### Data
+++
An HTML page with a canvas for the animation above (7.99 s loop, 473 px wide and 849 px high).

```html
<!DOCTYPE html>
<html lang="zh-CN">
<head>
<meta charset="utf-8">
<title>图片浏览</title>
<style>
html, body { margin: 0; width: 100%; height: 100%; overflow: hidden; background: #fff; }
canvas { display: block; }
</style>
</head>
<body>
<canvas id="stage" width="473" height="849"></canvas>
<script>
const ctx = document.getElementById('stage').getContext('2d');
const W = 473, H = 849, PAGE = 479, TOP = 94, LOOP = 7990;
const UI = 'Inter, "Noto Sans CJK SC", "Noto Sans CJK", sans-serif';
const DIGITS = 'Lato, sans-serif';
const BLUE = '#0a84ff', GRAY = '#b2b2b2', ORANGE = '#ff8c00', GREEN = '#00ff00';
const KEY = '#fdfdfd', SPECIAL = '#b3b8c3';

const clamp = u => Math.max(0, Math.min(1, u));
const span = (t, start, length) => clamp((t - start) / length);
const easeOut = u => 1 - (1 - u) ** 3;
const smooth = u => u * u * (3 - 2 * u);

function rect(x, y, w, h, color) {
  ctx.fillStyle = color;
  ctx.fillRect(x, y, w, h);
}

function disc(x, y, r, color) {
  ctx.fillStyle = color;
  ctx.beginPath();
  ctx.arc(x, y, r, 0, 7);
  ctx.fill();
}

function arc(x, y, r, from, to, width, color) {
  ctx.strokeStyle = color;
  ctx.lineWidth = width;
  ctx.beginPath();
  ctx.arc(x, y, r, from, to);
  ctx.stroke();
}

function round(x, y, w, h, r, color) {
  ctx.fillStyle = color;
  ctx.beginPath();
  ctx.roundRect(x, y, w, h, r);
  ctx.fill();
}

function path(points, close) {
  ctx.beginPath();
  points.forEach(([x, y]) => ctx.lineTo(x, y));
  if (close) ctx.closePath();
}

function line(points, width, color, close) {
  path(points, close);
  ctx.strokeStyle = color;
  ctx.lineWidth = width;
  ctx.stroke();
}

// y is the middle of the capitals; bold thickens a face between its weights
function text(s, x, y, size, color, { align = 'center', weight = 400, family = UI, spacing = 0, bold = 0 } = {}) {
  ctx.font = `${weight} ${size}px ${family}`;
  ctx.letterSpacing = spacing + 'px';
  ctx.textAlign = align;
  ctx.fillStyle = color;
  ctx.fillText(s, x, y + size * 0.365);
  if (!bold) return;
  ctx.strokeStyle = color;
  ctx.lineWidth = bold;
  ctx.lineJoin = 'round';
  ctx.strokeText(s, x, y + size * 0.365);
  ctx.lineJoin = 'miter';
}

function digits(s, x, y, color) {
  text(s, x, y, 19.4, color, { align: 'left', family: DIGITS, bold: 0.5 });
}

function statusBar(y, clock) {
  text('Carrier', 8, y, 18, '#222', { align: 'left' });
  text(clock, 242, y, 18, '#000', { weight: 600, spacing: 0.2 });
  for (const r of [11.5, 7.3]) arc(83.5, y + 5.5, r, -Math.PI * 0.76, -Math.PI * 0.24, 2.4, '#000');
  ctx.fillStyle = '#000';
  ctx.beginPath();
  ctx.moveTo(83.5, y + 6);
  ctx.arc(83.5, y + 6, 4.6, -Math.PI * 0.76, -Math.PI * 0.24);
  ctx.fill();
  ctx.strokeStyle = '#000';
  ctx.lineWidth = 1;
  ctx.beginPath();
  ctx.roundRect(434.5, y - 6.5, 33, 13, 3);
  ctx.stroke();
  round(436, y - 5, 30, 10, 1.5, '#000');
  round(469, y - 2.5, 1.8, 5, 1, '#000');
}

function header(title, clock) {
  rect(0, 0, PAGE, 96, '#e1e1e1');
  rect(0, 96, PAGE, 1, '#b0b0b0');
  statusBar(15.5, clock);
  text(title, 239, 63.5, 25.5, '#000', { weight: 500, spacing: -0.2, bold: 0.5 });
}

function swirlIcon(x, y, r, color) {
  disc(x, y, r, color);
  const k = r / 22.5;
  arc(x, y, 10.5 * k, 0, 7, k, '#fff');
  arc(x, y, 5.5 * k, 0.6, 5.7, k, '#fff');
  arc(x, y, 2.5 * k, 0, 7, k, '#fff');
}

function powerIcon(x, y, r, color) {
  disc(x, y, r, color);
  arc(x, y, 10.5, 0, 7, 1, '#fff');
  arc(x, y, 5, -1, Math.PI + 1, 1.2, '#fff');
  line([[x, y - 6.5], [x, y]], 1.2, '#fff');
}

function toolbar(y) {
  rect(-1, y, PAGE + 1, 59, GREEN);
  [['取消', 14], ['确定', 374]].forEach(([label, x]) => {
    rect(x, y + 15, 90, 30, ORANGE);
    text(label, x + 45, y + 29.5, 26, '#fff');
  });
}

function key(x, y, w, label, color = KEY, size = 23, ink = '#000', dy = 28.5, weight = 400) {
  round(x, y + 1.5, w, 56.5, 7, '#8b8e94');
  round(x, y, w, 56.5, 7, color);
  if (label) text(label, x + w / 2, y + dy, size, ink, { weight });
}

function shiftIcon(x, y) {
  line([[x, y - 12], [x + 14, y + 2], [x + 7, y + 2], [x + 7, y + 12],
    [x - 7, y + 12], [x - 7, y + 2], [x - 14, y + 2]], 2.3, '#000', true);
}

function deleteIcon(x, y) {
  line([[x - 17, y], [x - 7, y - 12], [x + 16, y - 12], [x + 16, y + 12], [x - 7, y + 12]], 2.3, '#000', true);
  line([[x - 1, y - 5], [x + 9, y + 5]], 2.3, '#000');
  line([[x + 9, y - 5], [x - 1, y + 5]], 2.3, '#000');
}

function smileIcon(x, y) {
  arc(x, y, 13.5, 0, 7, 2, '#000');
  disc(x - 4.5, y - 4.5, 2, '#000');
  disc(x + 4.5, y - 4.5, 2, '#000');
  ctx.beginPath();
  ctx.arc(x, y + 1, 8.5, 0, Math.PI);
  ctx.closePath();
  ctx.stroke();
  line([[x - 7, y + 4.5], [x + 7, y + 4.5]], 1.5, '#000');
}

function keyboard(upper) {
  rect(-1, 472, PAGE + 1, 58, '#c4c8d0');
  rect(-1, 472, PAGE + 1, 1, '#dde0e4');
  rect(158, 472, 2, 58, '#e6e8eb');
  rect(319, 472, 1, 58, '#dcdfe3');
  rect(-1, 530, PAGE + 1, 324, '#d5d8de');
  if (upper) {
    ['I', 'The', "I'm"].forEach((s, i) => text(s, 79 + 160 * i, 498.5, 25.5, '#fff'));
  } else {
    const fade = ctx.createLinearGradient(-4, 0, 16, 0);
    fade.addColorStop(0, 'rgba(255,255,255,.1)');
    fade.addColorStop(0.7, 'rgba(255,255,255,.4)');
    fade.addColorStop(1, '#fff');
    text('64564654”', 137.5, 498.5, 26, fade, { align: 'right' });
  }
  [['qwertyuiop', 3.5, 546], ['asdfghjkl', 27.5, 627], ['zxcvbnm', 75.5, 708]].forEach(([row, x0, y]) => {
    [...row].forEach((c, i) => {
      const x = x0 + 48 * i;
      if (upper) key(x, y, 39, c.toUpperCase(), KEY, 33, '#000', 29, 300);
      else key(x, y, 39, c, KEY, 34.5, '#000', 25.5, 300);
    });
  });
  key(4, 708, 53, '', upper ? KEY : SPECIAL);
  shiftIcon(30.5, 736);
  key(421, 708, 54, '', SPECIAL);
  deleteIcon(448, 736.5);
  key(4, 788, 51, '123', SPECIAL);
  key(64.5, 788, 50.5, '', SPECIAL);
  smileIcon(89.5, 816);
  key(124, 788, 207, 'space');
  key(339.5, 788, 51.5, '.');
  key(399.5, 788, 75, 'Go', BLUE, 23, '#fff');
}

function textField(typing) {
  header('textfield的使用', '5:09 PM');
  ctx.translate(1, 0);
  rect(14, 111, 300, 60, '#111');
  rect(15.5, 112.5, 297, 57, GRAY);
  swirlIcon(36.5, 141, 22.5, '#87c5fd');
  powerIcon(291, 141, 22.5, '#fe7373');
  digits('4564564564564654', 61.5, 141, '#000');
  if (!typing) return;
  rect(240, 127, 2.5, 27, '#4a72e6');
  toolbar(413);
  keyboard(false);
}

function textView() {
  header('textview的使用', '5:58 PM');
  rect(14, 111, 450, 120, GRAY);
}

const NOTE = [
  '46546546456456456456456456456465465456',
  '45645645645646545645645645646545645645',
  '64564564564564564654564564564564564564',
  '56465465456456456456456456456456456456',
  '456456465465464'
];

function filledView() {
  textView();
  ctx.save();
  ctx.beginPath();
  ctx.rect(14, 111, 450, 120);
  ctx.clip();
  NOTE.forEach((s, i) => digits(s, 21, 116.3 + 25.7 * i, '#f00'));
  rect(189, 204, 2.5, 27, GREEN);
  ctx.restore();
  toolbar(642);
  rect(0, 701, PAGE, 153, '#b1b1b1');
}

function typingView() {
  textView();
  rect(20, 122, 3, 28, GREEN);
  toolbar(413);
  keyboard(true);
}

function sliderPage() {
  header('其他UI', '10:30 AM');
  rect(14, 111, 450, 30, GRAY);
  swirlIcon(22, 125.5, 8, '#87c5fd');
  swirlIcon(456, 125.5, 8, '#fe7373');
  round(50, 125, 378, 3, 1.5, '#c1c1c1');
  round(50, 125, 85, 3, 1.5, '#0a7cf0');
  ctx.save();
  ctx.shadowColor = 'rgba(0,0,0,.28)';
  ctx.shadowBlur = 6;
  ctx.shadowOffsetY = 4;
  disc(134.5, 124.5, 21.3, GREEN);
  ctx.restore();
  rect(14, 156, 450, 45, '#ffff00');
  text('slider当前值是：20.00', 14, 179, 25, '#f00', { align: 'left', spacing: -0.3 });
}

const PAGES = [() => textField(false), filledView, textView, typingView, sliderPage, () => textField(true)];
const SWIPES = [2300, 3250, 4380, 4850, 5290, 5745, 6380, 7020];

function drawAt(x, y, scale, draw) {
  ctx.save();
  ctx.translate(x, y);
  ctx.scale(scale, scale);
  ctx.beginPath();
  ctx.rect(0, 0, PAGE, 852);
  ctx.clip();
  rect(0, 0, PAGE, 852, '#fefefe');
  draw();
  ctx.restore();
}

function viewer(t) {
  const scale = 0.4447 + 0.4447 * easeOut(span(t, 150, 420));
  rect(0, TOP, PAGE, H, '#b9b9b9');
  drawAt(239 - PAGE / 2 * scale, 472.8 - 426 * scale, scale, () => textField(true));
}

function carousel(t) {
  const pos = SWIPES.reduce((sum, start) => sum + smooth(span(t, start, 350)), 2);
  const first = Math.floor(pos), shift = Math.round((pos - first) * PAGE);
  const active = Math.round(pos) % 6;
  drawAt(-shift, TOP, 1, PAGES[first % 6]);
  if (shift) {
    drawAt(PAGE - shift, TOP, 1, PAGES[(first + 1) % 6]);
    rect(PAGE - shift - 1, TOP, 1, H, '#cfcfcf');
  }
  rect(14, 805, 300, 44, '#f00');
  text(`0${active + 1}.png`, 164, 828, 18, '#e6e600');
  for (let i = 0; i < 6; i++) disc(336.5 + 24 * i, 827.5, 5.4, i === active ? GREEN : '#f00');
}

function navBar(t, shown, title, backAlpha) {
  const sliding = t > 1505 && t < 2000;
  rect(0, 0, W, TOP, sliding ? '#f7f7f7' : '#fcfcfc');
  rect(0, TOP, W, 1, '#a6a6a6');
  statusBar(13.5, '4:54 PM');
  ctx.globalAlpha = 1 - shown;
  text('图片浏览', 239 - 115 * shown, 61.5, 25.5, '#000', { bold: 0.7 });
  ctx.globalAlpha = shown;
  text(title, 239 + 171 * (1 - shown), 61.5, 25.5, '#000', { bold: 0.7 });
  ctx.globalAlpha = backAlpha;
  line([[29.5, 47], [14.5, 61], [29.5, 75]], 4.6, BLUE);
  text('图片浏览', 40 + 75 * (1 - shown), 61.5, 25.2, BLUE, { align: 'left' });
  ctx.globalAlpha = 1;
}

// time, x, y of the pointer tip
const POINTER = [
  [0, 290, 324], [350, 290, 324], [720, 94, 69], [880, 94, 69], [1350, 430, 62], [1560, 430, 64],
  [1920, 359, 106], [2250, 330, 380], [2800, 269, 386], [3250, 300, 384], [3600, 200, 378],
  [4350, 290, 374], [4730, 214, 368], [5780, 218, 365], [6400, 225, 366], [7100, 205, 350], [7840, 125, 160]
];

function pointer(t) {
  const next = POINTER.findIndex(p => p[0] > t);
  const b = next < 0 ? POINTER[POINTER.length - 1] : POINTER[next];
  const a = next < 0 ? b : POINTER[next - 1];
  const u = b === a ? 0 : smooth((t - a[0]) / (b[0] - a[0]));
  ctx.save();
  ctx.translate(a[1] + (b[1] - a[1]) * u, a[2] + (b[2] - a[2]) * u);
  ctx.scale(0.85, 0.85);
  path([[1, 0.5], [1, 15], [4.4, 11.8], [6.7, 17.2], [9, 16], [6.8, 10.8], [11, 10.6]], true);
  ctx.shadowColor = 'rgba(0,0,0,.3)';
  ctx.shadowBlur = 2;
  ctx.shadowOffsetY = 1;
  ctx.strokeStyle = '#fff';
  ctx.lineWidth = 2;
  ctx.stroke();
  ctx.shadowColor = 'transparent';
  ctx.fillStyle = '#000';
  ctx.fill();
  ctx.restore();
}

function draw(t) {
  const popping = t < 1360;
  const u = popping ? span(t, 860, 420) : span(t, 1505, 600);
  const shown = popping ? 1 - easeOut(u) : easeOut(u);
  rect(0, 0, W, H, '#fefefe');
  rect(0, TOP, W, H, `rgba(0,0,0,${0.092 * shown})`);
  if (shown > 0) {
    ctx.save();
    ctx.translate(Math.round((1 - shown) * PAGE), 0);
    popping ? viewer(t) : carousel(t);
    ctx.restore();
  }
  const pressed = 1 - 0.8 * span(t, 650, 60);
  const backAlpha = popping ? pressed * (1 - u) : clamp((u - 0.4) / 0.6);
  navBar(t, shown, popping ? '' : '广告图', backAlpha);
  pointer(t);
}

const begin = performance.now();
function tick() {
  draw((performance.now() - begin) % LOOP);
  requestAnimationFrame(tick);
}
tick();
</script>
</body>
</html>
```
+++
### What you are asked to do
Identify the lines in the entries above that contain "easeOut", then copy them out.

### Answer to the problem
const easeOut = u => 1 - (1 - u) ** 3;
  const scale = 0.4447 + 0.4447 * easeOut(span(t, 150, 420));
  const shown = popping ? 1 - easeOut(u) : easeOut(u);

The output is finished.